Upon retirement, I had committed to months of intensive training for a trek through a region that had fascinated me for decades, Mt. Everest and Nepal. Our group of 5 trekkers, along with our Nepali leader, met in Kathmandu at the humorously named Yak and Yeti Hotel. The next morning, our adventure began as our twin prop plane came to a screeching halt at the end of an extremely short runway built uphill into a mountainside (to help the plane stop in time). We were in Lukla village (9,200 ft.), the starting point for Everest Base Camp treks. Our group navigated heavily terraced steep mountains, spectacular valleys, and verdant forests of fir and rhododendron. The trail at times was a hair-raising 1,500 feet above the raging Dudh Kosi (Milk River). We intrepidly crossed 5 long, swaying suspension bridges, waiting—with bated breath—until overburdened yaks completed their traverse.

Even though the trek was optimized for acclimatization by gaining altitude each day, I was concerned as to how I would adapt. Surprisingly, the two that did the best were the oldest; myself at 65 and a 66-year-old. Our adjustment to thin air was enhanced by day-hikes to higher elevations. The best of these was to the 15,100 ft. base camp of Ama Dablam (Mother’s Amulet), an astoundingly beautiful 22,300 ft. peak that captivated me.

Our 16-day trek covered 120 miles with our gear transported on a dzopkyo, a cross between a yak and a cow. The food was quite good with my favorites being porridge for breakfast, yak cheese and momos (steamed dumplings) for dinner, and yummy deep-fried Snickers for dessert.

After passing through the Tengboche village gate with its giant prayer wheel, we met a breathtaking sight: the phenomenal panorama of Everest (29,029), Lhotse (27,942, the 4th highest peak), Nuptse (25,790) and Ama Dablam stretching behind the beautiful monastery and white-domed stupa (Buddhist shrine). I came to develop a deep appreciation for the wonderful Sherpa people, who warmly greeted us with “Namaste”. They are spiritual, helpful, community-oriented and extremely hard working.

Buddhism pervades the Khumbu region, giving ample opportunities to admire and understand its importance to the Sherpas. We were allowed to visit the beautiful Tengboche Monastery and spin colorful prayer wheels, releasing the prayers enclosed and helping to purify our souls. Prayer flags were ubiquitous, placed by travelers to thank the gods for protection.

We were now on the final push toward Everest Base Camp (17,600 ft.), our primary goal. We arrived after hiking on the Khumbu Glacier covered in moraine and boulders, then spent the night at Gorak Shep, a village of a few simple lodges and cafes amidst a stark, moon-like landscape. We were exhilarated to reach Base Camp and see where expeditions stage their attempts on this colossus.

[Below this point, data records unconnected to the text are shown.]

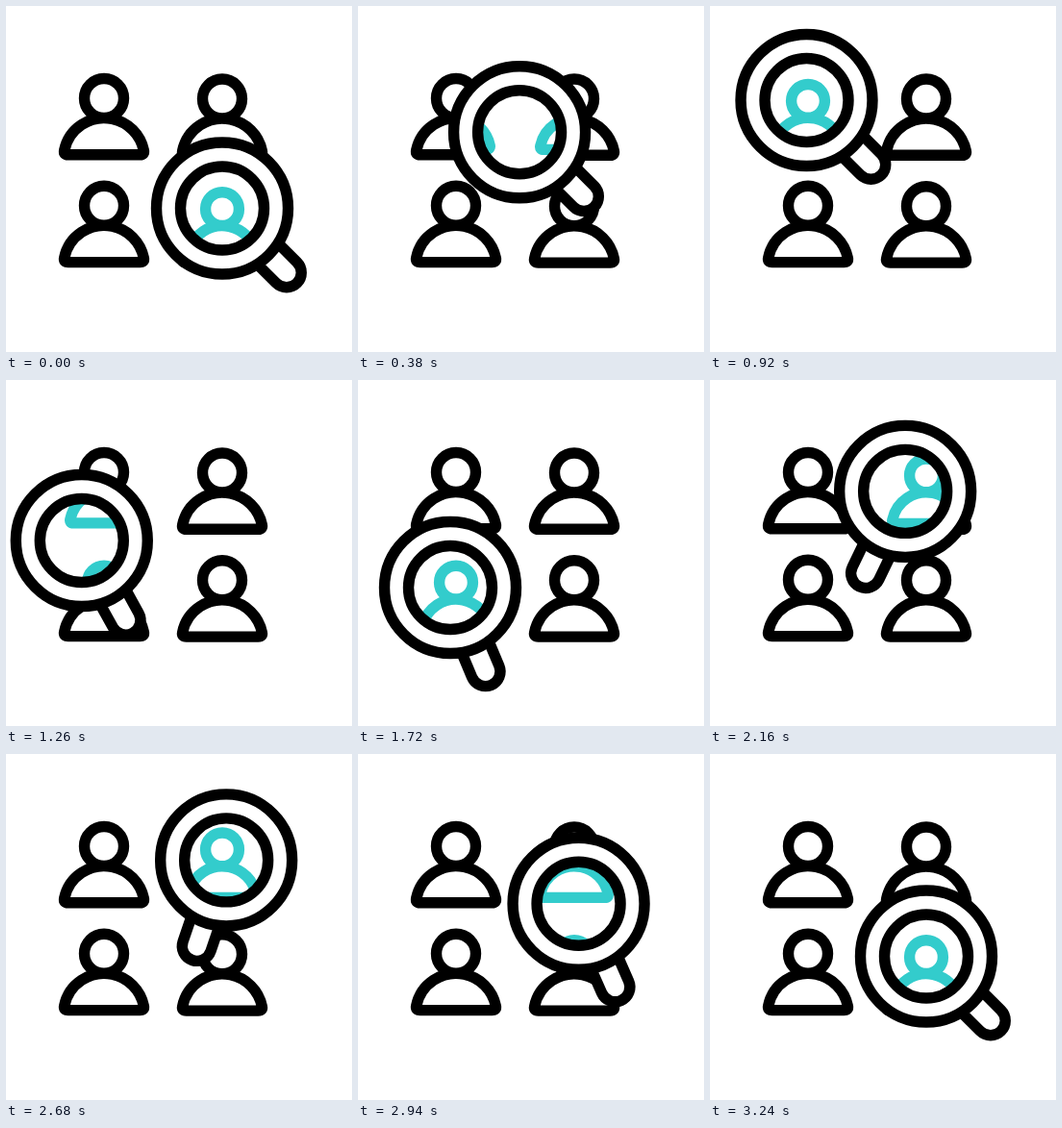
Recreate the animation shown at these times as an HTML page with a canvas. Size 360 px wide and 360 px high, loop 3.42 s.

```html
<!DOCTYPE html>
<html lang="en">
<head>
<meta charset="utf-8">
<title>People search</title>
<style>
  html, body { margin: 0; width: 100%; height: 100%; overflow: hidden; background: #fff; }
  canvas { display: block; width: 360px; height: 360px; }
</style>
</head>
<body>
<canvas id="stage" width="360" height="360"></canvas>
<script>
const ctx = document.getElementById('stage').getContext('2d');
const LOOP = 3420;
const STROKE = 11.4;
const BLACK = '#000';
const CYAN = '#33cccc';
const TURN_SHARE = 0.9; // the handle settles slightly before the lens does

// Places where the lens rests, with the direction it comes in from and goes out to.
const STOPS = [
  { arrive: -180, leave: 0, x: 225, y: 210.5, angle: 45, from: [2, -51], to: [-14, -52] },
  { arrive: 720, leave: 920, x: 100.5, y: 98, angle: 45, from: [45, 5], to: [-26, 11] },
  { arrive: 1500, leave: 1720, x: 96, y: 216, angle: 67.2, from: [-27, -35], to: [12, -39] },
  { arrive: 2320, leave: 2520, x: 225, y: 108, angle: 120.5, from: [-35, 6], to: [14, 0] }
];

const ease = s => {
  const c = Math.min(1, Math.max(0, s));
  return c * c * (3 - 2 * c);
};

const mix = (a, b, u) => a + (b - a) * u;

function bezier(p0, p1, p2, p3, u) {
  const v = 1 - u;
  return v * v * v * p0 + 3 * u * v * v * p1 + 3 * u * u * v * p2 + u * u * u * p3;
}

function lensPose(t) {
  const i = STOPS.findLastIndex(stop => stop.leave <= t);
  const a = STOPS[i];
  const b = STOPS[(i + 1) % STOPS.length];
  const arrive = b.arrive < a.leave ? b.arrive + LOOP : b.arrive;
  const s = (t - a.leave) / (arrive - a.leave);
  const u = ease(s);
  return {
    x: bezier(a.x, a.x + a.to[0], b.x + b.from[0], b.x, u),
    y: bezier(a.y, a.y + a.to[1], b.y + b.from[1], b.y, u),
    angle: mix(a.angle, b.angle, ease(s / TURN_SHARE)) * Math.PI / 180
  };
}

// The outline scales while the line keeps its weight.
function person(x, y, scale) {
  const radius = 42.2, centre = 43.7, base = 39.8;
  const tilt = Math.asin(0.2);
  const side = radius * Math.cos(tilt);
  ctx.save();
  ctx.translate(x, y);
  ctx.scale(scale, scale);
  ctx.beginPath();
  ctx.arc(0, -19, 20.5, 0, Math.PI * 2);
  ctx.closePath();
  ctx.moveTo(-side, centre - radius * 0.2);
  ctx.arc(0, centre, radius, Math.PI + tilt, -tilt);
  ctx.quadraticCurveTo(side + 1, base, side - 4, base);
  ctx.lineTo(4 - side, base);
  ctx.quadraticCurveTo(-side - 1, base, -side, centre - radius * 0.2);
  ctx.closePath();
  ctx.restore();
  ctx.stroke();
}

function people(color, scale) {
  ctx.strokeStyle = color;
  for (let row = 0; row < 2; row++) {
    for (let col = 0; col < 2; col++) {
      person(102 + 123 * col, 115 + 111.8 * row + 0.5 * col, scale);
    }
  }
}

function disc(r) {
  ctx.beginPath();
  ctx.arc(0, 0, r, 0, Math.PI * 2);
}

function handle(angle) {
  const half = 15.3, reach = 94.7;
  ctx.save();
  ctx.rotate(angle);
  ctx.beginPath();
  ctx.moveTo(62, -half);
  ctx.arc(reach, 0, half, -Math.PI / 2, Math.PI / 2);
  ctx.lineTo(62, half);
  ctx.fill();
  ctx.stroke();
  ctx.restore();
}

function magnifier({ x, y, angle }) {
  ctx.save();
  ctx.translate(x, y);
  ctx.strokeStyle = BLACK;
  handle(angle);
  disc(68.5);
  ctx.fill();
  ctx.stroke();

  ctx.save();
  disc(43);
  ctx.clip();
  ctx.translate(-x, -y);
  people(CYAN, 0.85);
  ctx.restore();

  disc(43.5);
  ctx.stroke();
  ctx.restore();
}

function draw(t) {
  ctx.fillStyle = '#fff';
  ctx.fillRect(0, 0, 360, 360);
  ctx.lineWidth = STROKE;
  ctx.lineJoin = 'round';
  people(BLACK, 1);
  magnifier(lensPose(t));
}

const start = performance.now();
function tick() {
  draw((performance.now() - start) % LOOP);
  requestAnimationFrame(tick);
}
tick();
</script>
</body>
</html>
```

The treacherous Khumbu Icefall with its gaping crevasses was clearly visible, reminding all of how dangerous Everest ascents can be.

Kala Pathar (18,192 ft.), our second major goal, offers the best, unparalleled view of Everest from the opposite side of the valley. The 1,200-foot climb from Gorak Shep presented a significant challenge given the desperately thin air. We summited amidst gloriously clear skies to reveal the spectacle of Mt. Everest surrounded by the entire Himalaya range. The view was unbelievable and one of the most incredible I have ever experienced. I was overcome with joy and tears as I joined the group cheering our success. It was truly an experience of a lifetime!

Steven Rock, MT Sobek Guest

MT Sobek Trip: Everest Base Camp, 2011